What to do ▸ Whenever a line below mentions the word "desk", that line should be copied.
++++ Information provided
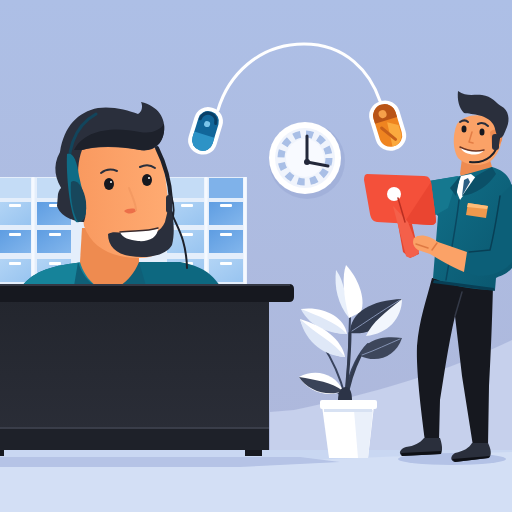
<!DOCTYPE html>
<html lang="en">
<head>
<meta charset="utf-8">
<title>Help desk illustration</title>
<style>
:root{
  --wall-top:#adbfe6; --wall-low:#aeb7da; --floor:#c9d7f2; --floor-light:#d3dff5;
  --ink:#16181f; --navy:#2a2f3c; --skin:#fba267; --skin-shade:#ee8b50;
  --teal:#0d6880; --teal-dark:#0b5068; --teal-light:#15839a;
  --red:#f4503a; --white:#fff; --blue:#5f9fe3; --sky:#9cc8f2;
}
html,body{margin:0;height:100%;overflow:hidden}
svg{display:block;width:512px;height:512px}
.ink{fill:var(--ink)} .navy{fill:var(--navy)} .skin{fill:var(--skin)} .shade{fill:var(--skin-shade)}
.teal{fill:var(--teal)} .teal-dark{fill:var(--teal-dark)} .white{fill:var(--white)} .red{fill:var(--red)}
.line{fill:none;stroke-linecap:round;stroke-linejoin:round}
</style>
</head>
<body>
<svg viewBox="0 0 512 512" role="img" aria-label="Support agent with a headset at a desk and a colleague holding a red folder">
<defs>
  <linearGradient id="wall" x1="0" y1="0" x2="0" y2="1">
    <stop offset="0" stop-color="var(--wall-top)"/><stop offset="1" stop-color="var(--wall-low)"/>
  </linearGradient>
  <linearGradient id="desk-front" x1="0" y1="0" x2="0" y2="1">
    <stop offset="0" stop-color="#23262e"/><stop offset="1" stop-color="#2b2e38"/>
  </linearGradient>
  <linearGradient id="drawer-blue" x1="0" y1="0" x2="1" y2="1">
    <stop offset="0" stop-color="#5e9de2"/><stop offset="1" stop-color="#83b6ec"/>
  </linearGradient>
  <linearGradient id="drawer-pale" x1="0" y1="0" x2="1" y2="1">
    <stop offset="0" stop-color="#b2d4f5"/><stop offset="1" stop-color="#98c4f0"/>
  </linearGradient>
  <linearGradient id="face" x1="0" y1="0" x2="1" y2="0">
    <stop offset="0" stop-color="#f9995f"/><stop offset="1" stop-color="#ffab72"/>
  </linearGradient>
  <linearGradient id="jacket" x1="0" y1="0" x2="1" y2="1">
    <stop offset="0" stop-color="#11718a"/><stop offset="1" stop-color="#0a566e"/>
  </linearGradient>
  <g id="handle"><rect width="12" height="3" rx="1" fill="#fff"/></g>
</defs>

<g id="room">
  <rect width="512" height="512" fill="url(#wall)"/>
  <path d="M294 410C350 398 430 380 512 340V460H270V412Z" fill="#c6d0ec"/>
  <path d="M0 450H512V512H0Z" fill="var(--floor)"/>
  <path d="M0 466C140 470 330 458 512 452V512H0Z" fill="var(--floor-light)"/>
  <path d="M0 457H300L340 462L240 467H0Z" fill="#b5c3e6"/>
</g>

<g id="cabinets">
  <rect y="177" width="247" height="110" fill="#e4eefb"/>
  <g fill="#c4dcf6">
    <rect y="178" width="31" height="20"/><rect x="37" y="178" width="34" height="20"/>
    <rect x="167" y="178" width="37" height="20"/><rect x="209" y="178" width="34" height="20" fill="#7fb2ea"/>
  </g>
  <g fill="url(#drawer-pale)">
    <rect y="202" width="31" height="23"/><rect y="259" width="31" height="23"/><rect x="37" y="259" width="34" height="23"/>
    <rect x="167" y="202" width="37" height="23"/><rect x="167" y="230" width="37" height="23"/><rect x="209" y="259" width="34" height="23"/><rect x="167" y="259" width="37" height="23"/>
  </g>
  <g fill="url(#drawer-blue)">
    <rect y="230" width="31" height="23"/><rect x="37" y="202" width="34" height="23"/><rect x="37" y="230" width="34" height="23"/>
    <rect x="209" y="202" width="34" height="23"/><rect x="209" y="230" width="34" height="23"/>
  </g>
  <use href="#handle" x="9" y="204"/><use href="#handle" x="9" y="233"/><use href="#handle" x="9" y="262"/>
  <use href="#handle" x="49" y="204"/><use href="#handle" x="49" y="233"/><use href="#handle" x="49" y="262"/>
  <use href="#handle" x="181" y="204"/><use href="#handle" x="181" y="233"/><use href="#handle" x="181" y="262"/>
  <use href="#handle" x="220" y="204"/><use href="#handle" x="220" y="233"/><use href="#handle" x="220" y="262"/>
  <path d="M33 177V285M206 177V285M245 177V285" stroke="#f5f9ff" stroke-width="3"/>
</g>

<g id="connected-handsets">
  <path class="line" d="M218 110C228 76 258 44 304 44C346 44 370 72 380 101" stroke="#fff" stroke-width="3"/>
  <g transform="rotate(17 206 131)">
    <rect x="191" y="107" width="29" height="48" rx="14" fill="#fff"/>
    <rect x="195" y="111" width="21" height="40" rx="10" fill="#11669a"/>
    <path d="M195 135H216V141A10 10 0 0 1 195 141Z" fill="#2d93c6"/>
    <path d="M197 121A8 8 0 0 1 213 121" class="line" stroke="#0a3f66" stroke-width="3"/>
    <circle cx="205" cy="124" r="3" fill="#7cc5ea"/>
  </g>
  <g transform="rotate(-17 388 125)">
    <rect x="372" y="100" width="31" height="51" rx="15" fill="#fff"/>
    <rect x="376" y="104" width="23" height="43" rx="11" fill="#ef8420"/>
    <path d="M376 115A11 11 0 0 1 399 115V120H376Z" fill="#b95416"/>
    <path d="M388 122L398 128V136A11 11 0 0 1 386 147Z" fill="#fbaa3e"/>
    <circle cx="386" cy="113" r="4" fill="#f5a04a"/>
    <path class="line" d="M381 126L391 141" stroke="#c7601a" stroke-width="3"/>
  </g>
</g>

<g id="clock">
  <circle cx="307" cy="161" r="38" fill="#98a8d3" opacity=".5"/>
  <circle cx="305" cy="158" r="36" fill="#fff"/>
  <circle cx="305" cy="158" r="30" fill="#f0f4fc"/>
  <circle cx="305" cy="158" r="24" fill="none" stroke="#a9bfe6" stroke-width="7" stroke-dasharray="7 5.6" />
  <circle cx="305" cy="158" r="19" fill="#f8faff"/>
  <path class="line" d="M307 136V162L328 166" stroke="#23283a" stroke-width="3"/>
  <circle cx="307" cy="162" r="3" fill="#23283a"/>
</g>

<g id="plant">
  <path class="line" d="M345 402C349 372 349 342 350 318M346 392C350 368 360 352 368 344M345 396C340 376 330 356 322 344M344 400C340 392 334 388 326 384" stroke="#39445e" stroke-width="2"/>
  <path d="M349 318C338 304 334 288 336 270C342 278 345 288 349 318Z" fill="#e9f0fb"/>
  <path d="M349 318C343 294 342 276 346 265C358 278 366 298 361 312Z" fill="#fff"/>
  <path d="M347 334C334 334 312 326 301 309C322 306 344 316 347 334Z" fill="#fff"/>
  <path d="M301 309C318 316 336 322 347 334C332 334 310 328 301 309Z" fill="#dfe8f7"/>
  <path d="M345 357C328 356 307 342 300 319C324 326 342 340 345 357Z" fill="#fff"/>
  <path d="M300 319C316 334 334 342 345 357C326 356 306 344 300 319Z" fill="#dfe8f7"/>
  <path d="M343 391C328 398 308 392 299 377C316 368 336 374 343 391Z" fill="#fff"/>
  <path d="M299 377C316 380 332 382 343 391C328 397 308 391 299 377Z" fill="#3a4358"/>
  <path d="M350 333C350 312 372 300 402 299C394 320 374 336 350 333Z" fill="#323b4f"/>
  <path d="M366 336C372 322 386 312 402 299C402 318 388 334 366 336Z" fill="#f2f6fd"/>
  <path d="M360 356C364 340 382 335 402 338C396 356 378 364 360 356Z" fill="#3d465b"/>
  <path class="line" d="M352 331C366 322 380 312 400 300M362 355C376 350 388 344 400 339" stroke="#8492b3" stroke-width="1"/>
  <path class="line" d="M350 333C350 360 346 384 346 401M360 356C352 372 348 388 346 401" stroke="#323b4f" stroke-width="3"/>
  <path d="M338 400C338 392 341 387 346 387C351 388 352 394 352 401Z" fill="#2c3447"/>
  <path d="M322 406H374L368 458H329Z" fill="#fff"/>
  <path d="M354 410H373L368 458H358Z" fill="#eaf0fa"/>
  <rect x="320" y="400" width="57" height="9" rx="2" fill="#fff"/>
  <path d="M324 409H372V412H324Z" fill="#d8e2f3"/>
</g>

<g id="seated-agent">
  <path class="teal" d="M22 286C34 271 52 265 86 262L180 262C202 266 212 274 220 286Z"/>
  <path d="M22 286C34 271 52 265 86 262L96 286Z" fill="#16839a"/>
  <path class="shade" d="M82 228H139V270C136 278 128 284 118 286H96C88 280 82 270 80 262Z"/>
  <path d="M78 262C82 274 88 282 96 286H74Z" fill="#0f5f77"/>
  <path d="M139 262C134 274 128 280 120 286H146Z" fill="#0f5f77"/>
  <path d="M74 150C90 142 140 142 160 150C166 172 168 200 170 222C172 246 160 258 140 258C112 258 92 248 84 226Z" fill="url(#face)"/>
  <path class="navy" d="M60 152C64 126 78 112 98 108C112 106 128 110 138 114C142 112 143 106 141 102C158 106 166 118 164 132C162 146 152 152 140 150C118 146 96 146 82 150C78 160 77 174 79 188L64 192C55 180 52 166 60 152Z"/>
  <path d="M74 150C84 130 112 126 140 132C152 134 160 130 164 124C166 140 156 152 140 150C112 145 96 146 82 150Z" fill="#1d212b"/>
  <path class="line" d="M72 182C64 154 74 126 96 114" stroke="#12455c" stroke-width="3"/>
  <path class="navy" d="M58 194C60 184 72 180 80 186C86 196 88 210 84 222C74 222 60 216 57 206Z"/>
  <path d="M67 154C73 152 77 160 79 176L86 206C87 216 82 224 76 222C70 212 66 176 67 154Z" fill="#0f6c86"/>
  <path d="M71 182C77 178 84 188 86 202C87 214 84 222 78 222C72 212 70 196 71 182Z" fill="#17475c"/>
  <path class="line" d="M157 148C165 164 170 184 171 200" stroke="#1d212b" stroke-width="4"/>
  <path class="line" d="M171 196C176 210 174 220 167 230M170 206C172 222 186 232 187 268" stroke="#1d212b" stroke-width="2"/>
  <rect x="166" y="195" width="6" height="18" rx="3" class="navy"/>
  <path class="navy" d="M108 234C114 230 124 234 132 235C146 238 160 234 165 222C167 214 168 208 170 207C174 216 175 234 172 245C166 256 146 259 130 256C116 254 108 246 108 234Z"/>
  <path class="white" d="M120 232C132 230 146 232 158 228C158 238 148 242 138 241C130 240 122 238 120 232Z"/>
  <path class="line" d="M120 232C132 230 146 232 158 228" stroke="#3a2a2c" stroke-width="1.5"/>
  <ellipse cx="109" cy="184" rx="5" ry="6" class="ink"/>
  <ellipse cx="147" cy="180" rx="5" ry="6" class="ink"/>
  <circle cx="111" cy="182" r="1" fill="#fff"/><circle cx="149" cy="178" r="1" fill="#fff"/>
  <path class="line" d="M101 173C106 169 112 169 117 171M140 167C146 164 151 165 155 168" stroke="#2a2f3c" stroke-width="2"/>
  <path d="M124 211C128 215 134 214 137 210C134 208 128 208 124 211Z" fill="#ec6f49"/>
  <path class="line" d="M129 188C132 196 136 204 136 210" stroke="#f49a62" stroke-width="2"/>
</g>

<g id="desk">
  <path d="M0 300H269V450H0Z" fill="url(#desk-front)"/>
  <rect y="429" width="269" height="21" fill="#1e2129"/>
  <path d="M0 428H269" stroke="#4a4f5c" stroke-width="1"/>
  <path d="M0 284H289Q294 284 294 289V297Q294 302 289 302H0Z" class="ink"/>
  <path d="M0 285H290" stroke="#343844" stroke-width="2"/>
  <rect y="450" width="4" height="6" class="ink"/><rect x="245" y="450" width="17" height="6" class="ink"/>
</g>

<g id="standing-colleague">
  <ellipse cx="452" cy="459" rx="54" ry="6" fill="#b3c2e6"/>
  <path d="M432 278L493 286C492 324 491 350 489 386L488 446H473L462 376L455 316C448 346 444 376 440 400L439 441H425C421 410 416 370 417 346C419 320 427 298 432 278Z" class="ink"/>
  <path class="line" d="M455 316L462 292" stroke="#343947" stroke-width="1.5"/>
  <path d="M424 438H440C442 444 443 450 441 454L402 456C398 453 400 449 406 447C414 446 420 443 424 438Z" class="navy"/>
  <path d="M472 443H488C491 449 492 455 489 458L455 462C450 461 450 456 455 453C464 451 469 448 472 443Z" class="navy"/>
  <path d="M401 453L441 451V454L402 456ZM452 459L490 456L488 458L455 462Z" fill="#0e1016"/>
  <path class="shade" d="M462 158L490 160L494 174L470 190L460 174Z"/>
  <path d="M429 181L460 176L492 167C504 170 511 178 512 188V268C506 275 500 276 496 278L495 290C474 290 450 286 433 278L438 216L428 206Z" fill="url(#jacket)"/>
  <path d="M429 181L458 176L448 208L434 216Z" fill="#15788f"/>
  <path d="M461 176L471 174L476 178L460 200L456 190Z" class="white"/>
  <path d="M464 180L468 178L470 182L462 196Z" fill="#2b5f83"/>
  <path d="M492 167L476 176L462 196C476 194 488 186 496 174Z" class="teal-dark"/>
  <path d="M460 176L456 196L450 188Z" class="teal-dark"/>
  <path class="line" d="M459 200C456 228 450 256 446 280" stroke="#0a4760" stroke-width="1.5"/>
  <path d="M468 203L488 206L486 218L466 215Z" fill="#f0994d"/>
  <path d="M468 203L488 206L487 209L467 207Z" fill="#ffbd78"/>
  <path d="M434 280L494 288L495 291L433 283Z" fill="#083f55"/>
  <path d="M512 184V262C504 272 492 276 478 276L464 272L468 252L490 250C494 232 496 212 500 196Z" fill="#0c5f78"/>
  <path class="line" d="M500 196C497 216 494 234 490 250L469 252" stroke="#083f55" stroke-width="1.5"/>
  <path d="M457 124C466 112 490 112 500 126C504 140 500 152 492 160C482 168 466 166 458 158C453 150 452 136 457 124Z" class="skin"/>
  <path d="M490 132C496 126 504 130 502 140C500 146 496 148 492 147Z" class="shade"/>
  <path d="M458 91C466 97 474 94 482 95C492 96 496 103 501 106C509 110 510 120 507 127C504 134 503 138 500 138C495 136 496 128 493 124C488 115 472 114 464 113C459 108 457 100 458 91Z" class="navy"/>
  <path class="line" d="M499 138C498 154 486 164 470 162" stroke="#1d212b" stroke-width="2"/>
  <rect x="492" y="134" width="7" height="16" rx="3" class="navy"/>
  <ellipse cx="464" cy="129" rx="2.5" ry="3.5" class="ink"/>
  <ellipse cx="482" cy="132" rx="2.5" ry="3.5" class="ink"/>
  <path class="line" d="M460 122C463 120 466 120 468 122M478 124C482 122 486 124 488 126" stroke="#2a2f3c" stroke-width="2"/>
  <path class="line" d="M472 132L469 142L473 143" stroke="#e37d45" stroke-width="1.5"/>
  <path class="white" d="M460 147C468 151 476 152 484 150C480 157 464 156 460 147Z"/>
  <path class="line" d="M460 147C468 151 476 152 484 150" stroke="#6b3524" stroke-width="1.5"/>
</g>

<g id="red-folder">
  <path d="M394 202L408 207L419 254L410 258L403 252Z" fill="#e5452f"/>
  <path d="M367 174L424 176C429 176 430 179 431 182L436 220C436 224 434 225 430 225L377 222C372 221 371 218 370 214L364 180C364 176 365 174 367 174Z" class="red"/>
  <path d="M431 182L436 220C436 224 434 225 430 225L404 223Z" fill="#ea4531"/>
  <path d="M393 206L408 222L419 251C419 255 410 260 406 256Z" fill="#f4604a"/>
  <circle cx="394" cy="194" r="7" class="white"/>
  <path class="line" d="M398 198L405 222" stroke="#b92f22" stroke-width="1.5"/>
  <path d="M414 238C420 233 430 236 438 242L467 252L464 272C450 266 440 260 430 254L418 250C413 247 412 242 414 238Z" class="skin"/>
  <path class="line" d="M416 244L428 248M437 243L432 250" stroke="#df7a43" stroke-width="1.5"/>
</g>
</svg>
</body>
</html>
++++++++
Task answer ▸
<title>Help desk illustration</title>
<svg viewBox="0 0 512 512" role="img" aria-label="Support agent with a headset at a desk and a colleague holding a red folder">
  <linearGradient id="desk-front" x1="0" y1="0" x2="0" y2="1">
<g id="desk">
  <path d="M0 300H269V450H0Z" fill="url(#desk-front)"/>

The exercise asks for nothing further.